XVI is not a feminist novel.
I’m opening my review with this caveat because, as someone who owns a dog-eared copy of The Feminine Mystique, whose heroes are Margaret Atwood and Ursula Le Guin, and who has, at times, stopped shaving her armpits (sometimes one just can’t be bothered), accounts of feminist content in Julia Karr’s debut were definitely a selling point for me.
The premise of XVI initially make it sound as if it has feminist potential. In the near-future, girls are allowed to have sex on their sixteenth birthdays; at this time, they’re tattooed with the roman numerals “XVI” on their wrists to advertise their sexual availability. In public, they’re sexually harassed, raped, and assaulted, but in private, lower class women are expected to maintain their purity so that they might be elected to serve as female companions to high ranking men on colonies out in space, a career move that their government promises will elevate their families above their impoverished origins.
Although this is, undeniably, a discussion of the dual pressures that young girls face in our society both to be sexual and remain pure, the ultimate conclusions of XVI seems to be little more than tut-tutting about the sluttiness of teens. And therein lies the problem with this sort of narrative—too much of a focus on the evils of sexuality; the animalistic, uncontrollable urges of men; and the goodness of girls who choose to abstain—particularly when it’s aimed at teens. Readers are left with something that’s no better than a fifties morality tale where our intrepid heroine ends up pregnant, destitute, or dead—all because she chooses to have sex. In this way, XVI sets up a false dichotomy for girls: “defend” your virginity, and have depth, and don’t die (or have lighter fluid poured on your face, and be set on fire), or be a shallow, mindless “sex-teen” who wears revealing clothing, enjoys flirting, and ultimately bites it in the end.

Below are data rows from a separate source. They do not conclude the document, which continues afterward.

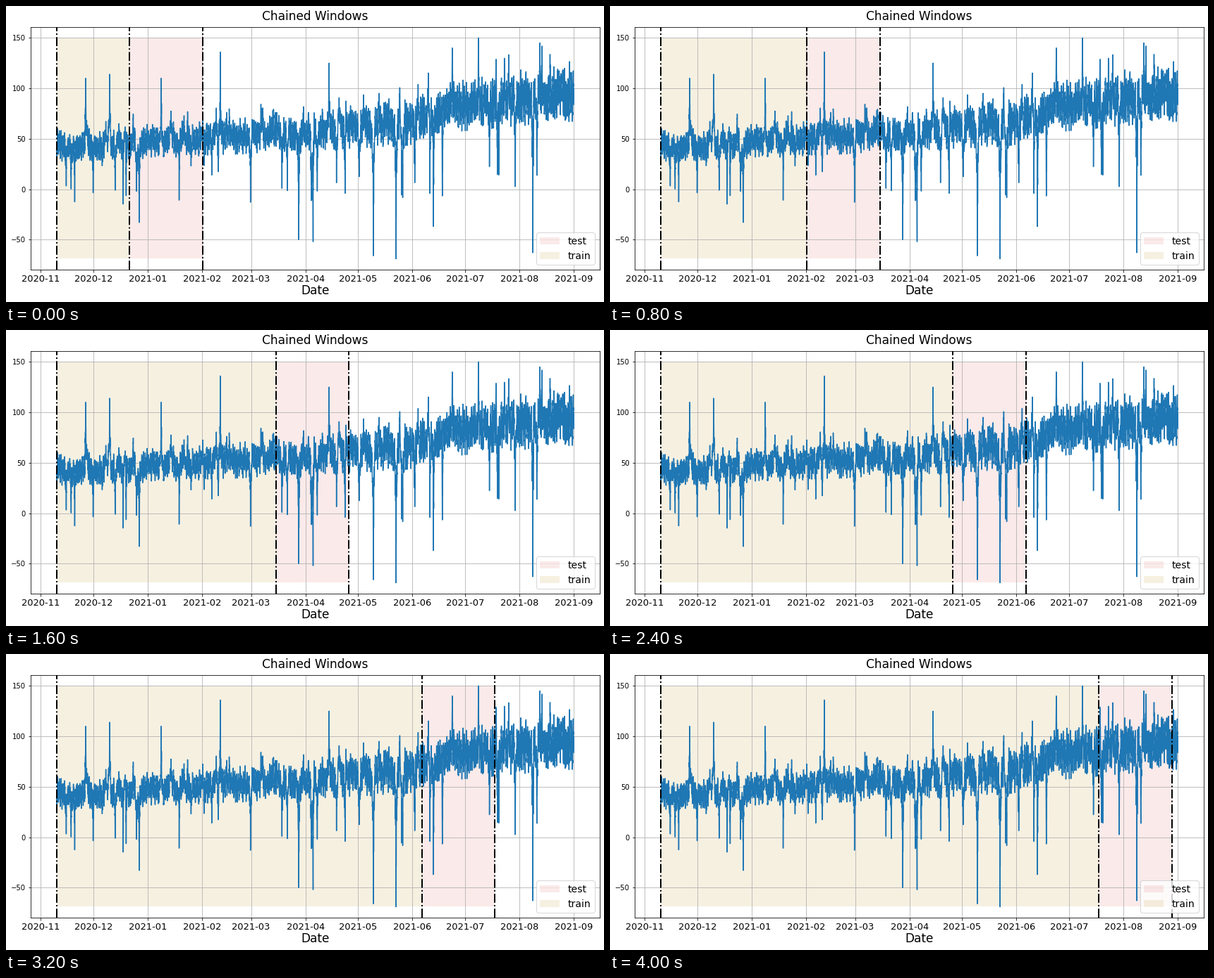
These frames come from a looping animation (848x421 px, 4800 ms). A matplotlib script:

```python
import numpy as np
import matplotlib.pyplot as plt
import matplotlib.dates as mdates
from matplotlib.animation import FuncAnimation

W, H, DPI = 848, 421, 72
LEFT, RIGHT, TOP, BOTTOM = 34.95, 841.95, 29.7, 375.2
LOW, HIGH = -69, 150
DAYS = 295
STEP = 1000 / 24       # a window is 1000 hours long

plt.rcParams["font.family"] = "DejaVu Sans"

# Extremes that shape the series: day, value
PEAKS = [(16.6, 110), (30.3, 114), (59.7, 110), (93.4, 136),
         (155.4, 125), (225.7, 140), (240.6, 150), (275.6, 145)]
DROPS = [(47.2, -33), (138.1, -50), (146.3, -52), (180.7, -66),
         (193.6, -69), (214.9, -37), (271.6, -63)]


def make_series():
    rng = np.random.default_rng(11)
    n = DAYS * 24
    hour = np.arange(n)
    day = hour / 24
    knots = [0, 50, 120, 208, 214, 295]
    mid = np.interp(day, knots, [43, 46, 54, 67, 79, 95])
    half = np.interp(day, knots, [13, 13, 15, 19, 20, 23])

    # Daily swing whose strength and level change from day to day
    swing = np.interp(day, range(DAYS), rng.uniform(0.5, 0.85, DAYS))
    drift = np.interp(day, range(DAYS), rng.normal(0, 0.2, DAYS))
    wave = swing * np.sin(2 * np.pi * (hour - 9) / 24) + drift
    y = mid + half * np.clip(wave + rng.normal(0, 0.26, n), -1.2, 1.4)

    def pull(at_day, value, reach):
        at = int(at_day * 24)
        weight = np.exp(-np.abs(hour - at) / reach) * rng.uniform(0.4, 1, n)
        weight[at] = 1
        y[:] += (value - y) * weight

    for d in rng.uniform(0, DAYS - 1, 36):
        i = int(d * 24)
        pull(d, mid[i] + half[i] * rng.uniform(1.4, 2.3), 6)
    for d in rng.uniform(3, DAYS - 10, 36):
        pull(d, rng.uniform(-15, 25), 6)
    for d, value in PEAKS + DROPS:
        pull(d, value, 8)
    return np.clip(y, LOW, HIGH)


start = np.datetime64("2020-11-10T01", "h")
times = mdates.date2num(start + np.arange(DAYS * 24))
day0 = times[0]

fig = plt.figure(figsize=(W / DPI, H / DPI), dpi=DPI, facecolor="white")
ax = fig.add_axes([LEFT / W, 1 - BOTTOM / H,
                   (RIGHT - LEFT) / W, (BOTTOM - TOP) / H])
ax.plot(times, make_series(), color="#1f77b4", lw=1.5)

span = times[-1] - day0
margin = 0.05 * (HIGH - LOW)
ax.set_xlim(day0 - 0.05 * span, times[-1] + 0.05 * span)
ax.set_ylim(LOW - margin, HIGH + margin)
ax.xaxis.set_major_locator(mdates.MonthLocator())
ax.xaxis.set_major_formatter(mdates.DateFormatter("%Y-%m"))
ax.set_yticks(range(-50, 151, 50))
ax.tick_params(axis="x", labelsize=13)
ax.tick_params(axis="y", labelsize=10)
ax.grid(True)
ax.set_title("Chained Windows", fontsize=17, pad=10)
fig.text((LEFT + RIGHT) / 2 / W, 1 - 410 / H, "Date", fontsize=17,
         ha="center", va="baseline")


def window(color, label):
    box = plt.Rectangle((day0, LOW), 1, HIGH - LOW, facecolor=color,
                        alpha=0.12, lw=0, label=label)
    return ax.add_patch(box)


test = window("#d9534f", "test")
train = window("darkgoldenrod", "train")
marks = [ax.axvline(day0, color="black", ls="-.", lw=2) for _ in range(3)]
ax.legend(handles=[test, train], loc="lower right", fontsize=14)


def update(i):
    split = day0 + (i + 1) * STEP
    train.set_width(split - day0)
    test.set_x(split)
    test.set_width(STEP)
    for mark, pos in zip(marks, (day0, split, split + STEP)):
        mark.set_xdata([pos, pos])
    return [train, test, *marks]


anim = FuncAnimation(fig, update, frames=6, interval=800, repeat=True,
                     repeat_delay=0, blit=False)
plt.show()
```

The only hint at complexity here is during a scene where the main character, Nina, realizes that—oh, my my!—she might actually enjoy having sex. I had hopes that this would lead to some discussion of healthy and safe ways for teens to explore their sexuality, but instead, she’s relieved of the possible burden of doing it when Sal tells her that he doesn’t want her to be a “sex-teen” either. Phew! All this would be fine, except there’s no hint of the real, myriad joys of sex, or how a teenager can keep herself safe while exploring her sexuality in this world. (Any way I can get an old copy of Our Bodies, Ourselves packaged with this book? I feel like we’ve fallen so far since the nineteen seventies.)
So, no, XVI is not a feminist book. But it did have something going for it: the characters. Nina and her friends were, without exception, well-rendered and interesting. More, they were incredibly true-to-life. Even Sandy, Nina’s sex-teen friend with whom she has a somewhat combative relationship, was sympathetic; their complicated friendship reminded me of fading friendships I shared with other girls as a teenager. And Nina has two male friends—Mike and Derek—real, platonic friends who act like real, messy boys. I can’t recall any YA novel I’ve read lately that’s done guy friends nearly so well.
Karr has significant room to grow on a prose and pacing level. But her approach to teenagers is still excellent, despite my feminist reservations about her chosen themes. There’s promise here, undeniably—even though XVI was sort of a hammy, poorly-conceived outing, I’ll be keeping an eye out for Karr’s future works.